A Coverdell ESA (named for the guy in Congress who pushed for it) is a trust or custodial account that allows you to save and grow your money for educational purposes. It’s very similar to a 529 plan, but with more restrictions and two major differences.
First, the contribution limit for an ESA is only $2,000 per child per year, which there’s virtually no limit to 529 plan contributions. And second, with an ESA, you can choose almost any kind of investment—stocks, bonds and mutual funds. Listen up: we like this feature of the ESA. We want you to have options, because having options gives you more control and flexibility for choosing the rate of return that you’ll need to hit your goals.
The Main Features of the ESA:
- Money must be used by the beneficiary by age 30 or given to another family member for educational purposes to avoid taxes and penalties.
- An ESA can be used for primary and secondary school, not just college expenses.
- An ESA has income restrictions. You can’t contribute to an ESA if you make more than $110,000 (single) or $220,000 (married filing jointly).3
- You can’t contribute more $2,000 to an ESA per child, per year.
- Nonqualified withdrawals are taxed. The beneficiary pays the tax.4
How Are 529 Plans and ESAs Alike?
Let’s get clear about what ESAs and 529s have in common:
1. Both Are Investment Vehicles
Both 529s and ESAs allow your money to grow, not just sit in a cookie jar until little Suzie graduates and heads off to college. Like we covered earlier, the ESA has much more flexibility and variety in types of investments. But at the end of the day, both allow you to take advantage of compound growth so that you outpace inflation.
Here’s a quick story to show how powerful compound growth is. In theory, this scenario can apply to either account, but we’ll go with the ESA to keep it simple. Let’s say you open an ESA for little Suzie when she’s born. You max it out every year ($2,000) until she turns 18. By the time she graduates, you’ve put in a total of $36,000 of your own money.
But since you’ve been investing it, not just saving it, you’re going to end up with a lot more than that! Let’s say you earned an average of 8% compound interest over those 18 years.

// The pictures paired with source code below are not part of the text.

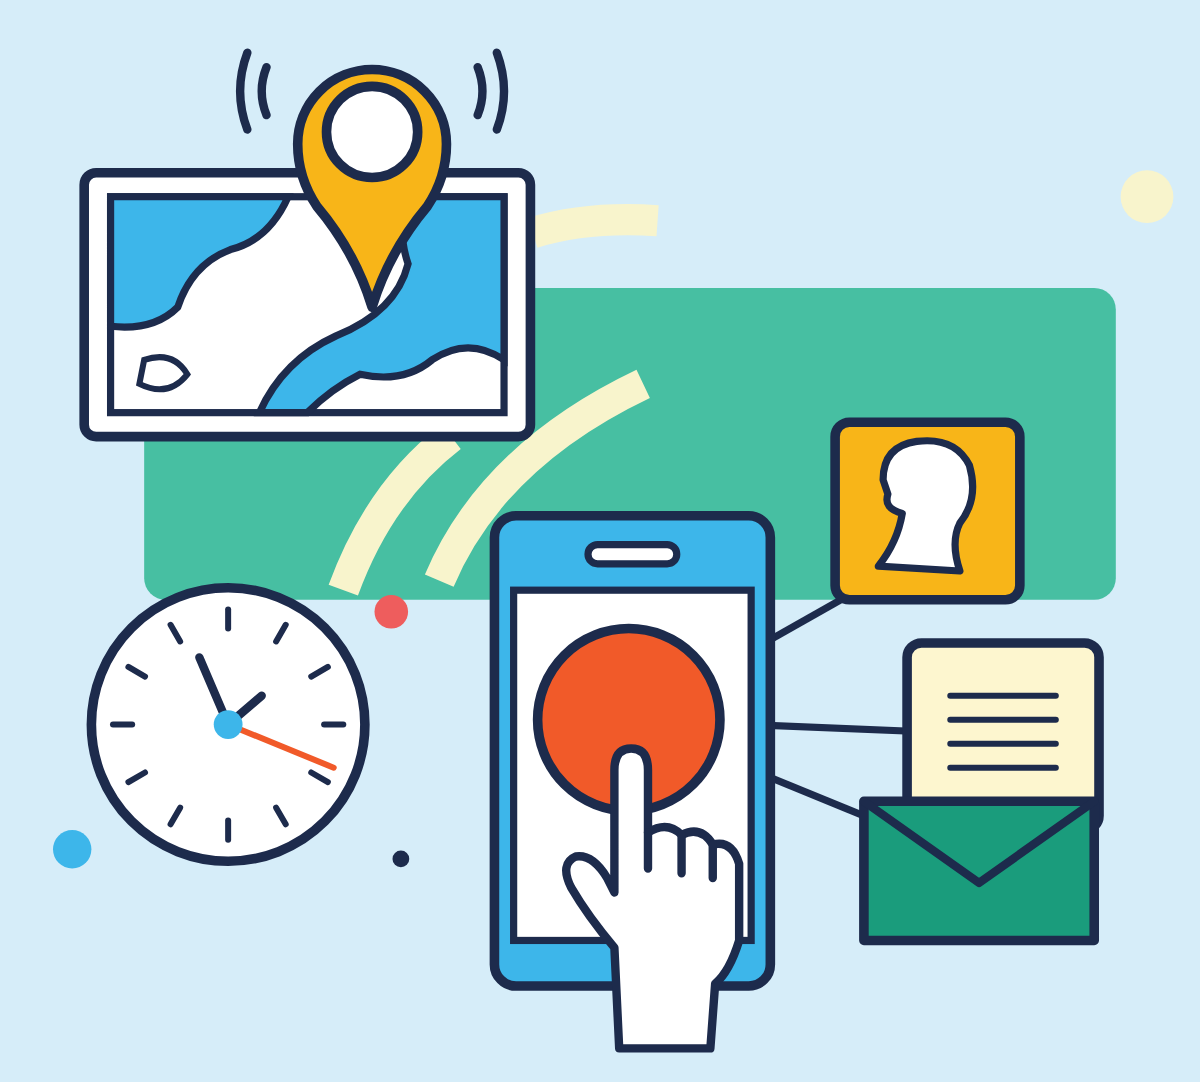
<!DOCTYPE html>
<html lang="en">
<head>
<meta charset="utf-8">
<title>Mobile Connections</title>
<link rel="stylesheet" href="https://fonts.googleapis.com/css2?family=Nunito:wght@400&display=swap">
<style>
  :root {
    --sky: #d6edf9;
    --teal: #47bfa2;
    --cream: #f8f4cc;
    --navy: #1d2b4c;
    --water: #3db6ea;
    --sun: #f8b518;
    --ember: #f15a29;
    --leaf: #1a9c7c;
    --paper: #fdf6cf;
    --white: #ffffff;
    --coral: #ee5d5d;
  }
  html, body { margin: 0; padding: 0; overflow: hidden; }
  body { width: 1200px; height: 1082px; background: var(--sky); font-family: "Nunito", sans-serif; }
  .scene { display: block; width: 1200px; height: 1082px; }
  .ink { fill: none; stroke: var(--navy); stroke-width: 3.5; stroke-linecap: round; stroke-linejoin: round; }
</style>
</head>
<body>
<svg class="scene" viewBox="0 0 500 451" role="img" aria-label="Smartphone with a location map, clock, contact, note and mail icons">
  <defs>
    <g id="clock-tick"><line x1="0" y1="-48" x2="0" y2="-40" stroke="var(--navy)" stroke-width="2.5" stroke-linecap="round"/></g>
    <g id="note-line"><line x1="0" y1="0" x2="44" y2="0" stroke="var(--navy)" stroke-width="2.5" stroke-linecap="round"/></g>
  </defs>

  <rect width="500" height="451" fill="var(--sky)"/>

  <rect class="backdrop" x="60" y="120" width="405" height="130" rx="9" fill="var(--teal)"/>

  <g class="signal-waves" fill="none" stroke="var(--cream)" stroke-width="13">
    <path d="M143 246 Q158 205 188 182"/>
    <path d="M183 242 Q205 190 268 160"/>
    <path d="M222 97 Q245 90 274 92"/>
  </g>

  <g class="dots">
    <circle cx="478" cy="82" r="11" fill="var(--cream)"/>
    <circle cx="163" cy="255" r="7" fill="var(--coral)"/>
    <circle cx="30" cy="354" r="8" fill="var(--water)"/>
    <circle cx="167" cy="358" r="3.5" fill="var(--navy)"/>
  </g>

  <g class="map">
    <rect x="35" y="72" width="186" height="110" rx="5" fill="var(--white)" stroke="var(--navy)" stroke-width="4"/>
    <rect x="46" y="82" width="164" height="90" fill="var(--white)" stroke="var(--navy)" stroke-width="3"/>
    <path d="M46 82 H120 Q112 100 96 104 Q80 110 74 128 Q64 138 46 136 Z" fill="var(--water)" stroke="var(--navy)" stroke-width="3"/>
    <path d="M170 82 H210 V150 Q195 140 180 150 Q168 160 150 156 Q138 162 128 172 H108 Q118 150 140 140 Q165 130 170 110 Q165 95 170 82 Z" fill="var(--water)" stroke="var(--navy)" stroke-width="3"/>
    <path d="M60 150 Q72 146 78 156 Q70 166 58 160 Z" fill="var(--white)" stroke="var(--navy)" stroke-width="2.5"/>
  </g>

  <g class="location-pin">
    <path class="ink" d="M103 22 Q97 38 103 54 M111 28 Q107 38 111 48 M207 22 Q213 38 207 54 M199 28 Q203 38 199 48"/>
    <path d="M155 128 Q148 105 132 86 Q124 74 124 60 A31 31 0 0 1 186 60 Q186 74 178 86 Q162 105 155 128 Z" fill="var(--sun)" stroke="var(--navy)" stroke-width="4" stroke-linejoin="round"/>
    <circle cx="155" cy="55" r="19" fill="var(--white)" stroke="var(--navy)" stroke-width="4"/>
  </g>

  <g class="clock" transform="translate(95 302)">
    <circle r="57" fill="var(--white)" stroke="var(--navy)" stroke-width="4"/>
    <use href="#clock-tick"/>
    <use href="#clock-tick" transform="rotate(30)"/>
    <use href="#clock-tick" transform="rotate(60)"/>
    <use href="#clock-tick" transform="rotate(90)"/>
    <use href="#clock-tick" transform="rotate(120)"/>
    <use href="#clock-tick" transform="rotate(150)"/>
    <use href="#clock-tick" transform="rotate(180)"/>
    <use href="#clock-tick" transform="rotate(210)"/>
    <use href="#clock-tick" transform="rotate(240)"/>
    <use href="#clock-tick" transform="rotate(270)"/>
    <use href="#clock-tick" transform="rotate(300)"/>
    <use href="#clock-tick" transform="rotate(330)"/>
    <line x1="0" y1="0" x2="-12" y2="-28" stroke="var(--navy)" stroke-width="3.5" stroke-linecap="round"/>
    <line x1="0" y1="0" x2="14" y2="-12" stroke="var(--navy)" stroke-width="3.5" stroke-linecap="round"/>
    <line x1="0" y1="0" x2="44" y2="18" stroke="var(--ember)" stroke-width="2.5" stroke-linecap="round"/>
    <circle r="6" fill="var(--water)"/>
  </g>

  <g class="connectors" stroke="var(--navy)" stroke-width="3">
    <line x1="262" y1="300" x2="368" y2="240"/>
    <line x1="262" y1="300" x2="385" y2="305"/>
    <line x1="262" y1="300" x2="372" y2="345"/>
  </g>

  <g class="phone">
    <rect x="206" y="215" width="115" height="196" rx="9" fill="var(--water)" stroke="var(--navy)" stroke-width="4"/>
    <rect x="214" y="246" width="99" height="146" fill="var(--white)" stroke="var(--navy)" stroke-width="3"/>
    <rect x="245" y="227" width="37" height="8" rx="4" fill="var(--white)" stroke="var(--navy)" stroke-width="3"/>
    <circle cx="262" cy="300" r="38" fill="var(--ember)" stroke="var(--navy)" stroke-width="4"/>
  </g>

  <g class="pointing-hand">
    <path d="M258 437 L256 395 Q245 382 238 370 Q233 360 240 357 Q247 356 253 366 L256 372 V321 Q256 312 263 312 Q270 312 270 321 V347 Q278 342 284 348 Q292 344 297 352 Q305 350 308 360 V392 Q304 405 298 410 L296 437 Z" fill="var(--white)" stroke="var(--navy)" stroke-width="3.5" stroke-linejoin="round"/>
    <path class="ink" d="M270 347 V362 M284 348 V364 M297 352 V366" stroke-width="3"/>
  </g>

  <g class="contact-card">
    <rect x="348" y="176" width="77" height="74" rx="6" fill="var(--sun)" stroke="var(--navy)" stroke-width="4"/>
    <path d="M366 236 Q374 226 376 214 Q368 212 370 206 L368 200 Q368 186 382 184 Q398 182 404 194 Q408 208 400 218 Q396 226 400 238 Z" fill="var(--white)" stroke="var(--navy)" stroke-width="3" stroke-linejoin="round"/>
  </g>

  <g class="note-card">
    <rect x="378" y="268" width="80" height="78" rx="6" fill="var(--paper)" stroke="var(--navy)" stroke-width="4"/>
    <use href="#note-line" x="396" y="290"/>
    <use href="#note-line" x="396" y="300"/>
    <use href="#note-line" x="396" y="310"/>
    <use href="#note-line" x="396" y="320"/>
  </g>

  <g class="envelope">
    <rect x="360" y="334" width="96" height="58" fill="var(--leaf)" stroke="var(--navy)" stroke-width="4" stroke-linejoin="round"/>
    <path class="ink" d="M360 334 L408 368 L456 334" stroke-width="3.5"/>
  </g>
</svg>
</body>
</html>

Little Suzie ends up with a total of $80,893 to pay for college!5 Boom!
2. Both Have Tax Advantages
Both ESAs and 529s are funded with money that’s already been taxed, just like a Roth IRA. As a result, the money grows tax-free and isn’t taxed when you take it out—as long as it is used for the approved educational expenses. If you use it for a nonqualified expense, you’ll get hit with federal taxes and a 10% penalty, no matter which program you choose. Uncle Sam wants to make sure this money goes toward school!
3. Both Can Be Transferred to Siblings of the Beneficiary
When you open a 529 or an ESA, you must name a beneficiary—the child for whom you’re saving the money. With both plans, you can transfer that money to someone related to the original beneficiary without paying taxes on the money. So, if you’re saving for your kids’ college, and they get full scholarships, you can give the money to another one of your children.
Which Is Better: An ESA or a 529 Plan?
Unless we sat down with you for a full coaching session, there’s no way we could tell you which plan is best for you. It depends on many factors—including your income, your family situation, and where you think your child is headed in their career.
The easiest way for us to help you decide is to summarize their main similarities and differences so that you can make the right decision for yourself!
The Best Way to Hit Your College Savings Goal
No matter what you choose, you can’t go on autopilot. Never invest in anything you don’t understand. If you do your due diligence now, your children or grandchildren will have you to thank down the road for this truly incredible gift.
The best way to stay plugged into your investments is to talk with Mike Mead —before you deposit a single penny! He will know the particular options in your state, including any tax breaks, and they’ll give you the clarity and confidence you’ll need by choosing the right plan.